REQUIRED WORK | If a line of the data below holds the string "pitch", copy it.

EXTRACTED RECORDS |
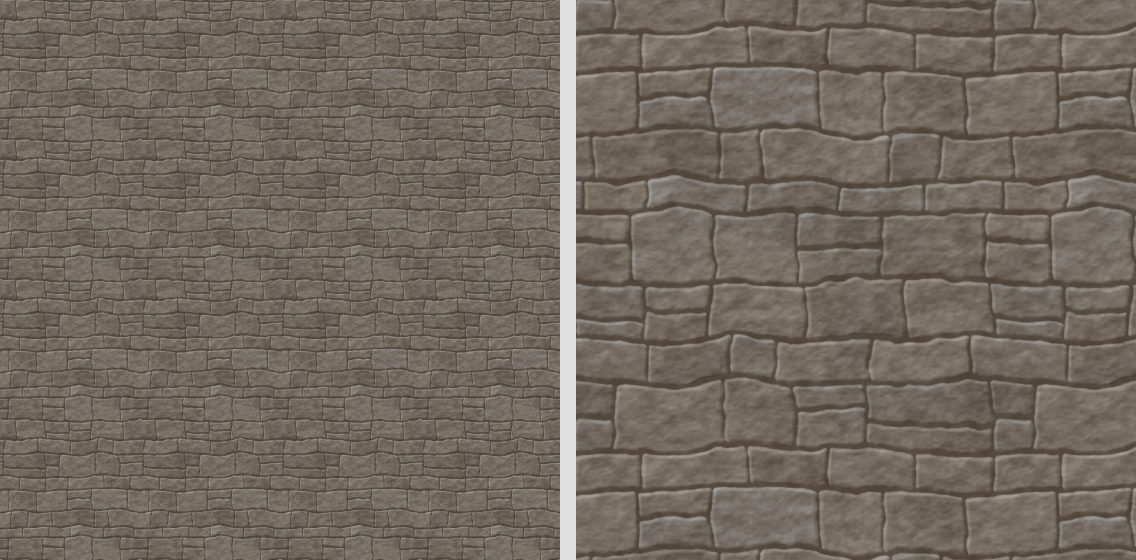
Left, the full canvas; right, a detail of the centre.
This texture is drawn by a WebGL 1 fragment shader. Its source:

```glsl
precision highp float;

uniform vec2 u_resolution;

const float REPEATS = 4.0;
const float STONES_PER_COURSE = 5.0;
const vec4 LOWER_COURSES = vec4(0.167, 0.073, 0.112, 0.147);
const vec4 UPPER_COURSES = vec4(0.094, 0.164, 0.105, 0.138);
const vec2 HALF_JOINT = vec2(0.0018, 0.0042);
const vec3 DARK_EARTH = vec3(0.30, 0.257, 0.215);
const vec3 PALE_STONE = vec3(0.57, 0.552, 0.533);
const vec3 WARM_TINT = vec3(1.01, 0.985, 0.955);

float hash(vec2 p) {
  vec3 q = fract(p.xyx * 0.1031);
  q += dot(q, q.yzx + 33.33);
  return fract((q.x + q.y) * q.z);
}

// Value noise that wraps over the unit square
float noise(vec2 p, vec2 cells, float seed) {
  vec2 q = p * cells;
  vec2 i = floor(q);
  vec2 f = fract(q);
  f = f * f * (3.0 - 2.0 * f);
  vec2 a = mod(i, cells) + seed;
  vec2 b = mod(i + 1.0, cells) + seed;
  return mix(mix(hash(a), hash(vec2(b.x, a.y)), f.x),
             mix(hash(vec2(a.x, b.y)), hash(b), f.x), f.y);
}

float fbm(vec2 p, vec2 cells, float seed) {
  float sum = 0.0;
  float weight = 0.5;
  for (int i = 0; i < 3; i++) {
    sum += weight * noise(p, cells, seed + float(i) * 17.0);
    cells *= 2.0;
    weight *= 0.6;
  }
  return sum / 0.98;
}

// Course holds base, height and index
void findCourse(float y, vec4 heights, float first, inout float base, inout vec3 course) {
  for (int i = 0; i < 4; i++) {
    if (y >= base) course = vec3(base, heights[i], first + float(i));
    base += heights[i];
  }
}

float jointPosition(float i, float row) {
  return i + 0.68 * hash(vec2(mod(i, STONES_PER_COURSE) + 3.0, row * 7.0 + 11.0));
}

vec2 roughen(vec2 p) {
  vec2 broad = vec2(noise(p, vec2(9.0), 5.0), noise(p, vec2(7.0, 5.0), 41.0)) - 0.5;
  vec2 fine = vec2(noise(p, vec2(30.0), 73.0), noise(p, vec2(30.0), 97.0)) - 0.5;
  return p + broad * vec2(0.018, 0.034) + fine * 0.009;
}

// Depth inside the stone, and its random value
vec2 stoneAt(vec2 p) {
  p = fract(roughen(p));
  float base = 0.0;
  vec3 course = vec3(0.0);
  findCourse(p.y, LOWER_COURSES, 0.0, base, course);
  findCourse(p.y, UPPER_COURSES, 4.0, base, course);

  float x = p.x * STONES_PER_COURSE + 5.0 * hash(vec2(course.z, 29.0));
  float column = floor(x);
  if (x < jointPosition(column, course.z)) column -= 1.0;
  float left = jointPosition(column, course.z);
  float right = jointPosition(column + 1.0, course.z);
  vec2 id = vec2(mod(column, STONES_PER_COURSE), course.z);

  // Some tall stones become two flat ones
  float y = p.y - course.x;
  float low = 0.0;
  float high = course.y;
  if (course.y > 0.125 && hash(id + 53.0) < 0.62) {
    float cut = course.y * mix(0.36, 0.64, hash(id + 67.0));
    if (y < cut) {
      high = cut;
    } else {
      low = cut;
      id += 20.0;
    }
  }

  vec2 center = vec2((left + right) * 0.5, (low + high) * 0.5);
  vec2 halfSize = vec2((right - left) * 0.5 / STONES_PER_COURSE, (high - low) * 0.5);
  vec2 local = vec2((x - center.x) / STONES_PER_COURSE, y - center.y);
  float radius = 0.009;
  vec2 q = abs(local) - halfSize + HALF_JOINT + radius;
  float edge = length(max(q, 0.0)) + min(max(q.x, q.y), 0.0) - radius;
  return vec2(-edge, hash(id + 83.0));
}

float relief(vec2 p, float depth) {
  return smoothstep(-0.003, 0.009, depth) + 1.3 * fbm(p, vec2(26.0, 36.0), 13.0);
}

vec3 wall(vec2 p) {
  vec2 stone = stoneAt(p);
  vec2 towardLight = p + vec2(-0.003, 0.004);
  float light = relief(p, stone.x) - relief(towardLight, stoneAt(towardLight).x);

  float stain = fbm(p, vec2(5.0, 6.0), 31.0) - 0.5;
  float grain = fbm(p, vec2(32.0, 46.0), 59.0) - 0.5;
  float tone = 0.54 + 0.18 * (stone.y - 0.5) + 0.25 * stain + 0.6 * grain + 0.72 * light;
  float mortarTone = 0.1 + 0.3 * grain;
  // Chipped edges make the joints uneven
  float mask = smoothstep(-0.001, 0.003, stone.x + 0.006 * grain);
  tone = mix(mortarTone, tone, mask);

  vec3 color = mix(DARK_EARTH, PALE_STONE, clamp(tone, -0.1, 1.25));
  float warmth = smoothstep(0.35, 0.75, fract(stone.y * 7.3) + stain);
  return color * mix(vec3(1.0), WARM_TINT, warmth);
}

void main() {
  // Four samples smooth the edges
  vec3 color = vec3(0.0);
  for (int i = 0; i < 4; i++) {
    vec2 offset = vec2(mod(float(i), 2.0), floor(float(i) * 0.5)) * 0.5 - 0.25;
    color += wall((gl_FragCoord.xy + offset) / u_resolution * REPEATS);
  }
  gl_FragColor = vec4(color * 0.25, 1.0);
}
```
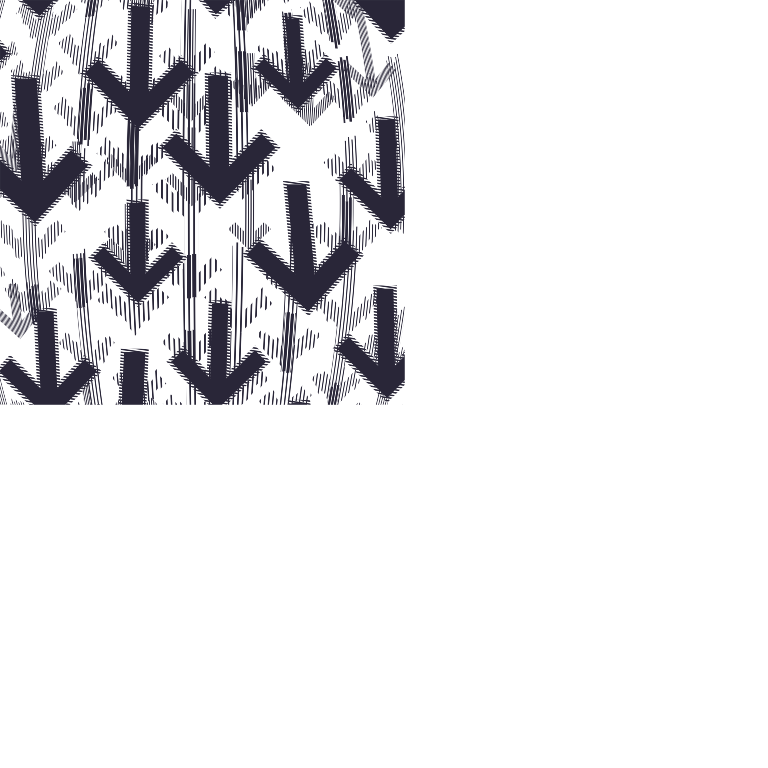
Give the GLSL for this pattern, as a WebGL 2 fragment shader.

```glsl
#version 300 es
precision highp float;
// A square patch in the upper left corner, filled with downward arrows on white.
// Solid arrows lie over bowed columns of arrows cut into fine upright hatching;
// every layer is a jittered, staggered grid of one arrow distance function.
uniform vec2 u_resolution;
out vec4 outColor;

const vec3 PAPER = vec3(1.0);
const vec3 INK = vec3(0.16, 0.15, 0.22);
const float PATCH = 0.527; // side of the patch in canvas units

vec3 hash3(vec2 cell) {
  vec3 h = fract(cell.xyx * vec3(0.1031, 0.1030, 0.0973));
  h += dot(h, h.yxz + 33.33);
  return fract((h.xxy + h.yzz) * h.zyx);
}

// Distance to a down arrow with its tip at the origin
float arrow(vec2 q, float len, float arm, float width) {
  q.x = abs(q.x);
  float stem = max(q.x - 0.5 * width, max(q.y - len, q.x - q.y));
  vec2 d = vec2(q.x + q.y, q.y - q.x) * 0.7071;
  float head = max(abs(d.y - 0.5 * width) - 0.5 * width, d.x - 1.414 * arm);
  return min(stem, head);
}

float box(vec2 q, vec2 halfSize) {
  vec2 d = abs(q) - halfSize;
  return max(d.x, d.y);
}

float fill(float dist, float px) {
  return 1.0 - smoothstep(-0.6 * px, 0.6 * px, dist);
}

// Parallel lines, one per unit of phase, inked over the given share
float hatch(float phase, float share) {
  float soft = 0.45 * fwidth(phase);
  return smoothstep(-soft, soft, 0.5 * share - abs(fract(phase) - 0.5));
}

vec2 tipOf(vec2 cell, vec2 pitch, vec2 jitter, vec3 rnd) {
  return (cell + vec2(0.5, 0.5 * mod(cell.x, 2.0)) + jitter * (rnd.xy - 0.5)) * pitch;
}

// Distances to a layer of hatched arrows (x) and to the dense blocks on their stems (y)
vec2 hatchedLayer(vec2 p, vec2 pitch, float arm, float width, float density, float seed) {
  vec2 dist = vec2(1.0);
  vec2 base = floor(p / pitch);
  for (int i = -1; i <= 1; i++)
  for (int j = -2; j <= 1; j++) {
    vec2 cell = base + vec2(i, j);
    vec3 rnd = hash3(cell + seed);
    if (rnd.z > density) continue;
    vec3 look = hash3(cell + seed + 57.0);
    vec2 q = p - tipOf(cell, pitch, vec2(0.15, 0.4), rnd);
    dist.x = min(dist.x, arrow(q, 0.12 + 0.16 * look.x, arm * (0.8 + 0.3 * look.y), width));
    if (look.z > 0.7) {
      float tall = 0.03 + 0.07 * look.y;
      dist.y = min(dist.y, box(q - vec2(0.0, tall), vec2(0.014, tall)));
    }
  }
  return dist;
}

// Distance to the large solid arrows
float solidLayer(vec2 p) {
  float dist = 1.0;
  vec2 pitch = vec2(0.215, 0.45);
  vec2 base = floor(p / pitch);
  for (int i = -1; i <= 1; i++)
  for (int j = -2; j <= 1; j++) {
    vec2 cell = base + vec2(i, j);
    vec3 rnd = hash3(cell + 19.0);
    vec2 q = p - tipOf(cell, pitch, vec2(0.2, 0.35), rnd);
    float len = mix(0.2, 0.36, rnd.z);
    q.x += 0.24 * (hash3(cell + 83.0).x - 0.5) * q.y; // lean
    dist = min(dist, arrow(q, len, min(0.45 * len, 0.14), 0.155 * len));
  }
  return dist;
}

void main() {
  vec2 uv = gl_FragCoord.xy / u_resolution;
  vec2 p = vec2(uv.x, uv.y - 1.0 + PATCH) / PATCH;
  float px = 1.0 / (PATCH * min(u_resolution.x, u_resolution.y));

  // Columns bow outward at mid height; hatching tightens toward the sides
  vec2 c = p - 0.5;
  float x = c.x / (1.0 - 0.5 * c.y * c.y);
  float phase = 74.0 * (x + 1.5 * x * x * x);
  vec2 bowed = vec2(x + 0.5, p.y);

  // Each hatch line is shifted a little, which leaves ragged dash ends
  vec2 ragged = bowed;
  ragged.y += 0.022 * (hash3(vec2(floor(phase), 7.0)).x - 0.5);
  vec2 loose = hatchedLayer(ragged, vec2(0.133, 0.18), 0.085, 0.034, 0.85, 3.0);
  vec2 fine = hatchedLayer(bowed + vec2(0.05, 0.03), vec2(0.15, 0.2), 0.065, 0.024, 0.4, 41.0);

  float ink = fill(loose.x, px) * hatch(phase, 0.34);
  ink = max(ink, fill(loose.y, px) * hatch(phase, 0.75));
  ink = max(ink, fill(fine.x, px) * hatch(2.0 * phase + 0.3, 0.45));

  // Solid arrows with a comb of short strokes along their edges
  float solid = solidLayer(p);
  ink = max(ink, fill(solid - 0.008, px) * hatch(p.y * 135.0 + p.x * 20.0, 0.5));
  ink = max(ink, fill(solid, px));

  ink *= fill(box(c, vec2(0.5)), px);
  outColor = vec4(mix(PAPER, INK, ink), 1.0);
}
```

RESPONSE TO THE TASK |
vec2 tipOf(vec2 cell, vec2 pitch, vec2 jitter, vec3 rnd) {
  return (cell + vec2(0.5, 0.5 * mod(cell.x, 2.0)) + jitter * (rnd.xy - 0.5)) * pitch;
vec2 hatchedLayer(vec2 p, vec2 pitch, float arm, float width, float density, float seed) {
  vec2 base = floor(p / pitch);
    vec2 q = p - tipOf(cell, pitch, vec2(0.15, 0.4), rnd);
  vec2 pitch = vec2(0.215, 0.45);
  vec2 base = floor(p / pitch);
    vec2 q = p - tipOf(cell, pitch, vec2(0.2, 0.35), rnd);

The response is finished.